### WHAT THIS TASK INVOLVES
The word "sample" may appear in some of the lines below. State how many lines contain it, and write only that number.

(EXERCISE MATERIALS)

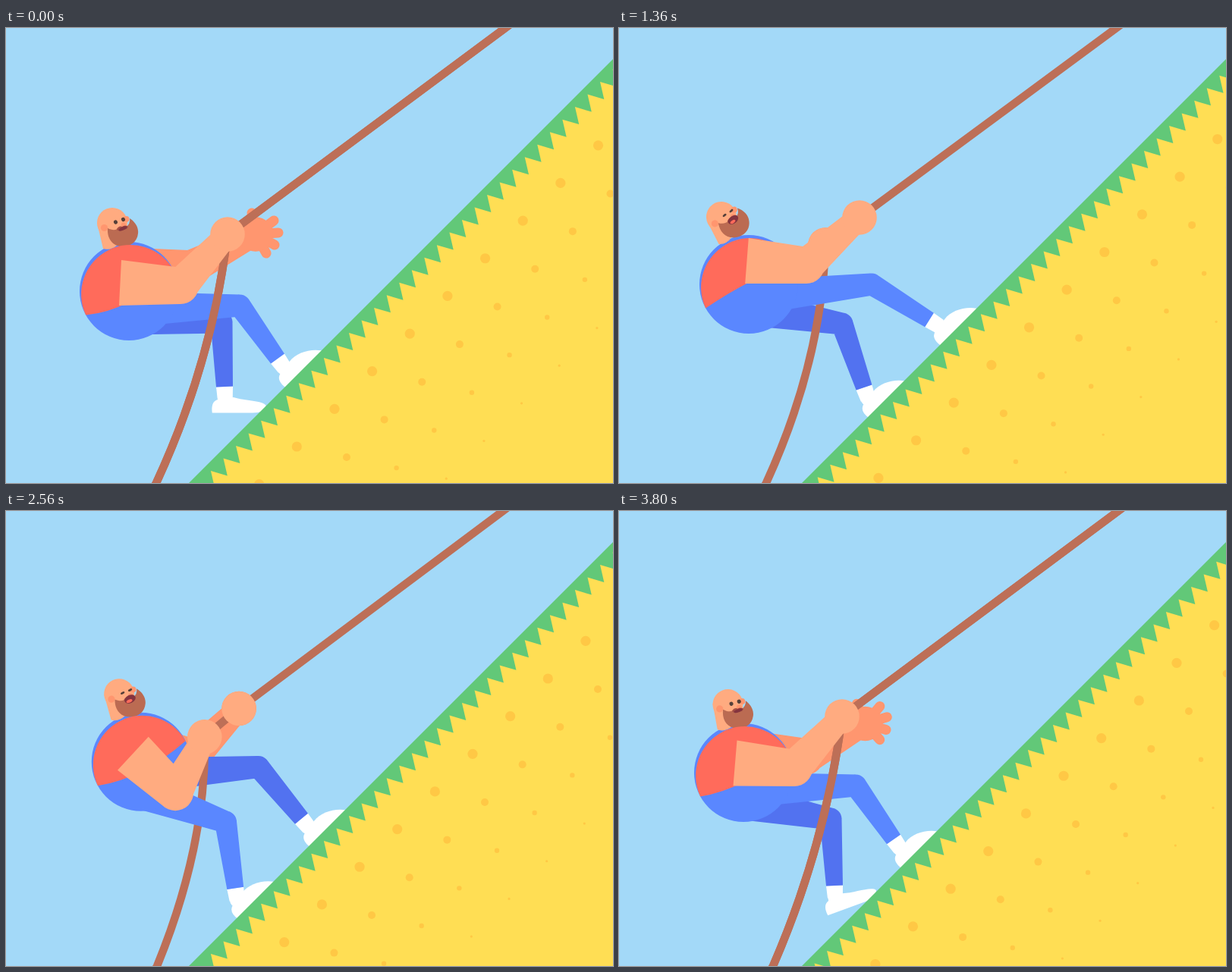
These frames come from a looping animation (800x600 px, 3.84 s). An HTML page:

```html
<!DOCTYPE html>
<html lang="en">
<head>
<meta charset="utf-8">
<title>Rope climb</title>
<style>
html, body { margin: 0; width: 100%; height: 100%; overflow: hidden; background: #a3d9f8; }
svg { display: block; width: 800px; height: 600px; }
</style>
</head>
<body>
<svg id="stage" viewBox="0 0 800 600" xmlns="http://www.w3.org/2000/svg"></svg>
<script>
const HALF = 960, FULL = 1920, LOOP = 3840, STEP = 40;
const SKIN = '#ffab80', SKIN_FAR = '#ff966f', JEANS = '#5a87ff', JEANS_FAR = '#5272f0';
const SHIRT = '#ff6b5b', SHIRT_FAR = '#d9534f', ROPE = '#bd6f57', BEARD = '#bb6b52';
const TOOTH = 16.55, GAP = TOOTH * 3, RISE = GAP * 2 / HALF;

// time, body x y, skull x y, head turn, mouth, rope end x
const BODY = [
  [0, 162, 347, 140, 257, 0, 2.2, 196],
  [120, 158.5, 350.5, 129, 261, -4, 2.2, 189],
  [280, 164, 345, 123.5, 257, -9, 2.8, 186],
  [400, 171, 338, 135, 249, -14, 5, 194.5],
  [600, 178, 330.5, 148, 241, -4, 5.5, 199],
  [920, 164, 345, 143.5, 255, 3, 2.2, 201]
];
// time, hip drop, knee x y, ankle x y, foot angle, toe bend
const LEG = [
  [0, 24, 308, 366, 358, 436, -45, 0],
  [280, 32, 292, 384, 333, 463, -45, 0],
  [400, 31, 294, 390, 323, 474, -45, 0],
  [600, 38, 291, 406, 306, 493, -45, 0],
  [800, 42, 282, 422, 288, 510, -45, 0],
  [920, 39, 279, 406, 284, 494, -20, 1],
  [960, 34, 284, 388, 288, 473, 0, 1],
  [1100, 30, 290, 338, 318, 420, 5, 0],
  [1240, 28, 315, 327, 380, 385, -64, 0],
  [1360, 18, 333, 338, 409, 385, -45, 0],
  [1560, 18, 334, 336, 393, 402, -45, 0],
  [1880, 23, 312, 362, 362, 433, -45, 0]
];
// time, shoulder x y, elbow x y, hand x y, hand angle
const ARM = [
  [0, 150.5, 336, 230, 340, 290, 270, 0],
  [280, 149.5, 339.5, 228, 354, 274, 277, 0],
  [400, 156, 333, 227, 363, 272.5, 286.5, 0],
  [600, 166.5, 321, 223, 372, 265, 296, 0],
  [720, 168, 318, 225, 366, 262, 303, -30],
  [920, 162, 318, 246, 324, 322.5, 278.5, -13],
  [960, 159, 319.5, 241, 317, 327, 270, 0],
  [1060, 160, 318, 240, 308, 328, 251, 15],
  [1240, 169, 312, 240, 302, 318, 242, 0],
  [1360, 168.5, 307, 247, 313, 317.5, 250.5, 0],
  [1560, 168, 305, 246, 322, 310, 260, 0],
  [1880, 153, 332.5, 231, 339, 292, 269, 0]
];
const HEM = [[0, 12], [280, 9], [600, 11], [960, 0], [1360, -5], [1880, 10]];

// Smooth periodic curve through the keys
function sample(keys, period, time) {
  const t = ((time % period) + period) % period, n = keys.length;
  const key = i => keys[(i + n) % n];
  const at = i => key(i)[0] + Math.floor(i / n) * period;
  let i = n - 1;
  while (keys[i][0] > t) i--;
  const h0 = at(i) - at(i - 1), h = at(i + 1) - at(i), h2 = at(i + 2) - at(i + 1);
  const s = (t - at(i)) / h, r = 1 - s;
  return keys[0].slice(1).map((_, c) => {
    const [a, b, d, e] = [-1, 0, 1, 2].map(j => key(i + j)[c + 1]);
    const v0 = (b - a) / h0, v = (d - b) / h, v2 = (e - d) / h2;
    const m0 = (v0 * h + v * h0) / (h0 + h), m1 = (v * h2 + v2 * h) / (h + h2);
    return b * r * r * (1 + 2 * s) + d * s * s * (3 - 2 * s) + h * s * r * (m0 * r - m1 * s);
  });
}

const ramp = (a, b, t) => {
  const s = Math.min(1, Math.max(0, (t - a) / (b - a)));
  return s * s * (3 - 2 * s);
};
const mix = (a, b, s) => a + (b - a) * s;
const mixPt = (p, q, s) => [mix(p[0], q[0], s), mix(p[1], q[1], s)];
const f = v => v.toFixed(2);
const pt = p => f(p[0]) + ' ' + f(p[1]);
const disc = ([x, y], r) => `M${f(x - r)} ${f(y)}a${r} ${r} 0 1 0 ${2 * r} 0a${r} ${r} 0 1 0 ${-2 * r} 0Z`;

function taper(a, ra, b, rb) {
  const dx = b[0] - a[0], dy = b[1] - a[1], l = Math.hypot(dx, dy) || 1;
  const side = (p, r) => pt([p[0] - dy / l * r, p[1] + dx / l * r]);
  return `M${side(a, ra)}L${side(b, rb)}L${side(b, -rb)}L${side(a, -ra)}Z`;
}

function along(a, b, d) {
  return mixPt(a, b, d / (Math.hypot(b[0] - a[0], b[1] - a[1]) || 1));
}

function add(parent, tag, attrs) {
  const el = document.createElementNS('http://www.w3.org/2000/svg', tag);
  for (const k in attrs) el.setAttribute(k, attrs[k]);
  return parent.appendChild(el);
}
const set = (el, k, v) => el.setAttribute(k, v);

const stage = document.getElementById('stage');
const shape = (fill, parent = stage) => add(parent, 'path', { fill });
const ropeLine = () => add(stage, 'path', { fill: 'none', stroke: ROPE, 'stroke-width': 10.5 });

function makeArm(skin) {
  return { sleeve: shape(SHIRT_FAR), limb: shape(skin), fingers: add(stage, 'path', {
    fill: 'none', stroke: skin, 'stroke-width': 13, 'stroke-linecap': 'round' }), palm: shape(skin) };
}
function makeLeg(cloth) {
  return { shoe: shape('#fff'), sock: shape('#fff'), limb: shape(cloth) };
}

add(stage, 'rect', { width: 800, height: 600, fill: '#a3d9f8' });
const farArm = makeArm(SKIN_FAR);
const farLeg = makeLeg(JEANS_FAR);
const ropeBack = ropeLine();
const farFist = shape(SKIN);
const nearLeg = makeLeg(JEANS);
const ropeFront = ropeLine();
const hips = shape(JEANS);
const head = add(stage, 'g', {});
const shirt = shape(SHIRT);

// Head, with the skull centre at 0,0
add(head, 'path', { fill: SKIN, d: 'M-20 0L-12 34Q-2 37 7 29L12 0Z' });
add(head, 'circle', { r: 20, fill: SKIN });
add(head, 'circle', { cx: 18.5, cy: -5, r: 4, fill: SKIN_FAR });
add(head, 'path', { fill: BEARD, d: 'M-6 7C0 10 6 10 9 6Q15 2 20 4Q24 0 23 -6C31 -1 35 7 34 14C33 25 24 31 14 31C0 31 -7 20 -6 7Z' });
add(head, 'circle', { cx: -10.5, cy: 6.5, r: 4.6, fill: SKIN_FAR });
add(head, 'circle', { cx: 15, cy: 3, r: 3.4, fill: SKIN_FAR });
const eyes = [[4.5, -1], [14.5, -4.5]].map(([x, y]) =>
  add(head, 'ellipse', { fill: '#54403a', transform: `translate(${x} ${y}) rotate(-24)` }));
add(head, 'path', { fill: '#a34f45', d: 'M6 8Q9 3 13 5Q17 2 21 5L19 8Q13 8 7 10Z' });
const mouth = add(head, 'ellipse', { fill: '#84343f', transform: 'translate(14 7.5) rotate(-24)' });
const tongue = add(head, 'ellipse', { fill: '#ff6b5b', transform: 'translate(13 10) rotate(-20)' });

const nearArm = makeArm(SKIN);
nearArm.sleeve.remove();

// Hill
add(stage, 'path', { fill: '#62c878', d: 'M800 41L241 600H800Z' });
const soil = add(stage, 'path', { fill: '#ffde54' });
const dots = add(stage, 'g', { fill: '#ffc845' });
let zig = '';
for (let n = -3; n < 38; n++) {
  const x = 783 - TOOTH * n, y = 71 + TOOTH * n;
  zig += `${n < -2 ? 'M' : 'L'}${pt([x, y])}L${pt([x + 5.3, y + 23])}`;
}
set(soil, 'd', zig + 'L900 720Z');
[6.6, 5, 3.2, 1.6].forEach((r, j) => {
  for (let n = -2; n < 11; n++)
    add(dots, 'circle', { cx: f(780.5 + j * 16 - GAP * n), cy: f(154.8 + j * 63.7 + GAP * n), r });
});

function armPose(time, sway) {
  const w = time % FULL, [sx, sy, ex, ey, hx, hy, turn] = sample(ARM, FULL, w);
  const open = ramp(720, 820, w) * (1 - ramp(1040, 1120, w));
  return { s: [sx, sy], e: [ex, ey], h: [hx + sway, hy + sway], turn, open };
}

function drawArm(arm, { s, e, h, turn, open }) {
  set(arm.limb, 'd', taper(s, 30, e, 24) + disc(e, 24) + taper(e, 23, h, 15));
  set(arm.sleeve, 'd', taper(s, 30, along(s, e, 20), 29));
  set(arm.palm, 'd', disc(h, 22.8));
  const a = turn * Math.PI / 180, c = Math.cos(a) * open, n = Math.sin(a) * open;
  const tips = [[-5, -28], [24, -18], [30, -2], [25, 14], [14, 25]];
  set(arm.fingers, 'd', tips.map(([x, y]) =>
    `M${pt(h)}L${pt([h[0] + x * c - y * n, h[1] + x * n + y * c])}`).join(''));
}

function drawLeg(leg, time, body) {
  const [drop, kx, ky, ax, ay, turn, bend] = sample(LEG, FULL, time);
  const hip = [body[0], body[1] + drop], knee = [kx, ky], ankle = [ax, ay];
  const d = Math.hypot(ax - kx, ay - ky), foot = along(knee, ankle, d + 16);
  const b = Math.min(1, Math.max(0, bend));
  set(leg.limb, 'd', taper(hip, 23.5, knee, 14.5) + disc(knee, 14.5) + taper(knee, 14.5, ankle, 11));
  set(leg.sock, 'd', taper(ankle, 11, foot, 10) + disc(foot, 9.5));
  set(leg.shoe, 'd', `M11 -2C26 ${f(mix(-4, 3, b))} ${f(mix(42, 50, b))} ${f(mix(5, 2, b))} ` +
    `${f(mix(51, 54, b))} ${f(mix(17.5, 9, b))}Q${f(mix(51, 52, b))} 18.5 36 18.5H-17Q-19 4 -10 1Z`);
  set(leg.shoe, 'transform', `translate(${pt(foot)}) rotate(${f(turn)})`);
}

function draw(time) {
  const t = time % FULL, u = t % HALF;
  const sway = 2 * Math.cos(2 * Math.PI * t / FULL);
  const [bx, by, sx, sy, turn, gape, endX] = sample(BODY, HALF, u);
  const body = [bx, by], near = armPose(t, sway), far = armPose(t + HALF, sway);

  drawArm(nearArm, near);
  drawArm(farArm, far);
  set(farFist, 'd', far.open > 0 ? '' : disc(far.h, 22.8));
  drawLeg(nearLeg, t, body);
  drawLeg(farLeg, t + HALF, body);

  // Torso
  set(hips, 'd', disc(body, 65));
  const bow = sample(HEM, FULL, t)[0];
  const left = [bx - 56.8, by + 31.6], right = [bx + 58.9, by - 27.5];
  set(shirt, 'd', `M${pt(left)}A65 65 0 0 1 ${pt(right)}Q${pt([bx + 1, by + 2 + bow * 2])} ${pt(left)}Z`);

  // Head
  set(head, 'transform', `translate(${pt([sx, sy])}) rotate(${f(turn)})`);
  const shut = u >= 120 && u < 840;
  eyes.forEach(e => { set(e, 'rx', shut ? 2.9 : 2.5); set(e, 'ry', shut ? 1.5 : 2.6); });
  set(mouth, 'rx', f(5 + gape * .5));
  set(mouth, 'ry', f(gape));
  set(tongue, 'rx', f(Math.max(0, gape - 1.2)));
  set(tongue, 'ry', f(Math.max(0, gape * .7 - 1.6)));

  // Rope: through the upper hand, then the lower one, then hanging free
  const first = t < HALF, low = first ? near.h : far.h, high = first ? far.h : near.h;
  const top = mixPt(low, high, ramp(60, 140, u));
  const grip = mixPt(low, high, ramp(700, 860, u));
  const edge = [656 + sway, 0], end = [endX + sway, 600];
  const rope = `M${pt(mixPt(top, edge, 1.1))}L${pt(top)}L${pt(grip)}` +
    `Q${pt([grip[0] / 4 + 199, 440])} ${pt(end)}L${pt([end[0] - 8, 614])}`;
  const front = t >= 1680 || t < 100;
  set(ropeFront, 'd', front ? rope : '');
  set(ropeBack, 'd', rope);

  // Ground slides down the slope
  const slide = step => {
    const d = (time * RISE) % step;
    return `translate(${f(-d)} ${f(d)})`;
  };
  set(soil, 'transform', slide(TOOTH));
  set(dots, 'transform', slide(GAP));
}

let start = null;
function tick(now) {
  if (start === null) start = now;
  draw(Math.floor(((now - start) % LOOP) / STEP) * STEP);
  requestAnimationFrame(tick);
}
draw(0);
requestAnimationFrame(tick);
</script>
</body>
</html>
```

(End EXERCISE MATERIALS)

### RESULT BELOW
5